During his high school summers, Stirnweis would draw and paint at the nearby Silvermine Artist Guild. During the same period he studied anatomy with a retired surgeon, taking one of the doctor’s first classes working with professional artists. Stirnweis was taught to master composition by copying the works of the Great Masters, and was encouraged to go into illustration to hone his skills to a professional level.
Kirk was educated at several different schools studying marine biology and medicine, holding degrees in radiologic sciences and Medical imaging. But his scientific studies did not keep him from art: immediately after high school he did illustration for Field& Stream, Harlequin Romance Novels and Leisure Books, and the Danbury Mint.
Stirnweis says, For the past 20 years I have been painting and sculpting western/historical subjects, mostly Native Americans, mountain men, prairie women, land and seascapes nautical subjects and wildlife of all kinds. Out of the blue I was commissioned to paint Custer’s Last Stand at the Little Big Horn; a daunting task. To complicate matters I had virtually no knowledge of U.S. cavalry at the time and only scant knowledge of the battle. After months of intensive research, hours spent with experts on the subject and several visits to the battlefield; I started painting. Three months later I completed The Last Command. The homework was exhaustive but well worth it, the painting had reaped the distinction of being written up by a West Point graduate and historian as: “The most accurate depiction of the Custer Battle EVER!” An enlarged Copy of the painting now hangs in the renovated Museum of Military History in KS. Subsequently, I was invited to the 125th anniversary of the Little Big Horn Battle, where I met with Native American Veterans of Foreign Wars and Chiefs of the Crow Nation. They expressed their appreciation for the noble way that I depict their culture in my paintings and sculpture.

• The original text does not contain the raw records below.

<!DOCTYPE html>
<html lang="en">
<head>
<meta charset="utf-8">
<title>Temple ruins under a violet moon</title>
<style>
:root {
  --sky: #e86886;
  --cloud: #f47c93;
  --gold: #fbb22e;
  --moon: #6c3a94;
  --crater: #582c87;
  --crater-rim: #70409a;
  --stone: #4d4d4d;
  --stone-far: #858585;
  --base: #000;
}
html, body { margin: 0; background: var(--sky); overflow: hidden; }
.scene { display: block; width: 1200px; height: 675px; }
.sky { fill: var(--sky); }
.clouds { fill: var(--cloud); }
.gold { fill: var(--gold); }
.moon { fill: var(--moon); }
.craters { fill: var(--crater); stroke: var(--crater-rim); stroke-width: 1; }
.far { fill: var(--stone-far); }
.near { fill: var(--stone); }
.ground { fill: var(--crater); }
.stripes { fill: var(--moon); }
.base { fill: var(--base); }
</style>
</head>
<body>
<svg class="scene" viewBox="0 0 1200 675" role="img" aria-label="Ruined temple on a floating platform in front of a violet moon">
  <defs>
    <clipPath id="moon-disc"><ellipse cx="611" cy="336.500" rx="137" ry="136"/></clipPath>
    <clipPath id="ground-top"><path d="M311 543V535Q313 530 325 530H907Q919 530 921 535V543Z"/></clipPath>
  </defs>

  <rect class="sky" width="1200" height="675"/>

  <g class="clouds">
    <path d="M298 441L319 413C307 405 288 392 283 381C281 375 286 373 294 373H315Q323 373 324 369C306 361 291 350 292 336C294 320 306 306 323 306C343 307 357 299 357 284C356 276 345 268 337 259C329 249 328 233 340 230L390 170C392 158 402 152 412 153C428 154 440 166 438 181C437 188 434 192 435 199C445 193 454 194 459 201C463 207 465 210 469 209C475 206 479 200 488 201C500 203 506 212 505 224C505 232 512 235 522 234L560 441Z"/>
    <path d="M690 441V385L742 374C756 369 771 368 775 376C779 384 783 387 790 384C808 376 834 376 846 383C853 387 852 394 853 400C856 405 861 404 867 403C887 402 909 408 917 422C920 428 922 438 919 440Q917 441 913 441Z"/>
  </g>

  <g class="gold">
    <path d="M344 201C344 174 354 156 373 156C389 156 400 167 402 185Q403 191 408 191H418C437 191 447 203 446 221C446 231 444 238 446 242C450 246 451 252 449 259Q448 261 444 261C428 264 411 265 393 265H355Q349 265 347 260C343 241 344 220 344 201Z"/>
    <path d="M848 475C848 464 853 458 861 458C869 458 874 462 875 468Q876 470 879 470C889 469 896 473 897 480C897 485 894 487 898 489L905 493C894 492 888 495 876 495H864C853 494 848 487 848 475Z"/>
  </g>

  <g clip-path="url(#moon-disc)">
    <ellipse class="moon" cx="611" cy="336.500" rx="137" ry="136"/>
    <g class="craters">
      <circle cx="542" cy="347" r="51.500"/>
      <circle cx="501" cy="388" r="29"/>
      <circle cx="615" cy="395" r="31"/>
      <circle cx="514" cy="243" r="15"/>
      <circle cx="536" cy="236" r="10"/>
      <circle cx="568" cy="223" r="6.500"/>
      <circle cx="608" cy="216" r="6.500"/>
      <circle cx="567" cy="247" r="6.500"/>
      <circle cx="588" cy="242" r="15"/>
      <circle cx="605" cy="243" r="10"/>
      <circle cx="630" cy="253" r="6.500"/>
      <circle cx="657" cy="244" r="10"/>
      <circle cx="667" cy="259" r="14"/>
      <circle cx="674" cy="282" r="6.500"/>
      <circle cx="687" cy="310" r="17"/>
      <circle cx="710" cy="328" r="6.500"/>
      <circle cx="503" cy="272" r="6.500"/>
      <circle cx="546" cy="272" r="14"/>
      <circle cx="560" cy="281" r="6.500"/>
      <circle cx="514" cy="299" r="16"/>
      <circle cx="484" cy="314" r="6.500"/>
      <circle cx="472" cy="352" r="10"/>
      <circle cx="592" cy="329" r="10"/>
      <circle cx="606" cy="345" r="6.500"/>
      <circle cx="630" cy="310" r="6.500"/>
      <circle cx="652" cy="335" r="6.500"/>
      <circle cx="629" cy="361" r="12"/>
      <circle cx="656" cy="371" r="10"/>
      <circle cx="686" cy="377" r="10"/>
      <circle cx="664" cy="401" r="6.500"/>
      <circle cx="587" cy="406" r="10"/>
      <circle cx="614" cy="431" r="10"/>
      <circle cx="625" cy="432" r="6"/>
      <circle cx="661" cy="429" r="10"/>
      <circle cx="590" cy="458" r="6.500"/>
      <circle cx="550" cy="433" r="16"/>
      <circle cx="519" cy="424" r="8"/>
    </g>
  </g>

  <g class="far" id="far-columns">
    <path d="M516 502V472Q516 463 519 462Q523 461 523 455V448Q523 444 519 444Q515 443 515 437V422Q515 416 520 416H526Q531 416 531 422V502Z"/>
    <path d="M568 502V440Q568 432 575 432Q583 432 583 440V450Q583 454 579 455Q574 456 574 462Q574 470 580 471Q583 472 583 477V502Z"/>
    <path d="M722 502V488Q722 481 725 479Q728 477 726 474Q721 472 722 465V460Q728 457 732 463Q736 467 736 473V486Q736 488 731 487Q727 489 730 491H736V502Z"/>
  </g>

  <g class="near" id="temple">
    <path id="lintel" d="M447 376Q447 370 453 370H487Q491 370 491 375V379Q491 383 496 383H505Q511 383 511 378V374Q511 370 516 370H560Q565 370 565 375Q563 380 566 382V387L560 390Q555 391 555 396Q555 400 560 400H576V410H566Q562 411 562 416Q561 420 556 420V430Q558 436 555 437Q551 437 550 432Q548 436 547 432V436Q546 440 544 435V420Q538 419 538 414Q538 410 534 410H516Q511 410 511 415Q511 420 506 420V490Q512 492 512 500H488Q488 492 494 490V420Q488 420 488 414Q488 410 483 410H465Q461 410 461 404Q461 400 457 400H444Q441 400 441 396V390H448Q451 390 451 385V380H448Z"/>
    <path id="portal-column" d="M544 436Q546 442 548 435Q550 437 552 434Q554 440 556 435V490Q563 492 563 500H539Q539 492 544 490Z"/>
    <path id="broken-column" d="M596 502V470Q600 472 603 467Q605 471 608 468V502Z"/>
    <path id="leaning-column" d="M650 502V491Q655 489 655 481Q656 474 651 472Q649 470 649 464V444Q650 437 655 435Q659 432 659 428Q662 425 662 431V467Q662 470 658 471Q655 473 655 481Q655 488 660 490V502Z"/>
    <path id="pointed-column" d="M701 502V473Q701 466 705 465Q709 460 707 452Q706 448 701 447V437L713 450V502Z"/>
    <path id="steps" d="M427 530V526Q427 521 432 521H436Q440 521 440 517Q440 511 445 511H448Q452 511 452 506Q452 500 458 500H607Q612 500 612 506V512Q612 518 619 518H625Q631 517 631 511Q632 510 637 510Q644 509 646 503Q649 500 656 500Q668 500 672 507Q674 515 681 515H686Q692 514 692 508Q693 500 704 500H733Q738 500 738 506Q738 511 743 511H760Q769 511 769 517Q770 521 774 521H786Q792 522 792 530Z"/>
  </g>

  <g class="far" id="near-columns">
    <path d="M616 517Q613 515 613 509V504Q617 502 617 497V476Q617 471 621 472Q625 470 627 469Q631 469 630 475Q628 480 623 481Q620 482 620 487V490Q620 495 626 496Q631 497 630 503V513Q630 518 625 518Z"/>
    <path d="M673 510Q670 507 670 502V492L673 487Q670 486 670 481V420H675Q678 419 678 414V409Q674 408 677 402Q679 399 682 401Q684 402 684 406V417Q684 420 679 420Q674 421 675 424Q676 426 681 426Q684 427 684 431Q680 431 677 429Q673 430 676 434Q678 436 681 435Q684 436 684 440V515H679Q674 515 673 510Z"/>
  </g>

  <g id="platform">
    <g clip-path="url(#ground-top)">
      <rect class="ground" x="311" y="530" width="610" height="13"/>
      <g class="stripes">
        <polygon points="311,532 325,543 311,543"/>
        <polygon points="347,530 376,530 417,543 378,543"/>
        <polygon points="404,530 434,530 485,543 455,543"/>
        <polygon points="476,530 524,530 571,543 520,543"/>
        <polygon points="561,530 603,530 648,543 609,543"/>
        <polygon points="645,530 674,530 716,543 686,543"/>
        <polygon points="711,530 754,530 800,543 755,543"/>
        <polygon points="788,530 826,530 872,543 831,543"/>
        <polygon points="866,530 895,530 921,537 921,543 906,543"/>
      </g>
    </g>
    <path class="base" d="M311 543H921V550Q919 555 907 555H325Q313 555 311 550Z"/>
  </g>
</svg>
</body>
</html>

This is quite a dramatic painting, despite some rather telling flaws. While Stirnweis has a great gift for painting dramatic faces, the figures all seem to inhabit different pictures, rather than act as an integrated group. Indeed, in some figures, it seems as if they have no lower body whatsoever. (Where is the rest of the bugler and his horse?) Also under-realized are the two fallen horses, one on the left and the other, right. Neither seem to fully inhabit the picture, and it looks like Stirnweis relied too heavily on tall grass to address issues of foreshortening.
But Stirnweis’ failings are solely those of technique: in terms of drama and composition, he performs admirably. The gentle rise of the mountain allows the eye to read the frame from the fighters on the left, through the main action on the rise, and then scan back left (to the beginning) by following the trajectory of the arrows. Stirnweis also uses the empty bask spaces of the West to heightened effect: aside from another regiment battling in the distance, these men are alone and vulnerable.
Stirnweis also amps the drama by depicting many of the men already wounded or injured, but continuing to fight on. The look of steely determination on the faces of the small knot of five men dead center of the picture tells the entire story.
This is an admirable addition to the iconography of Little Bighorn.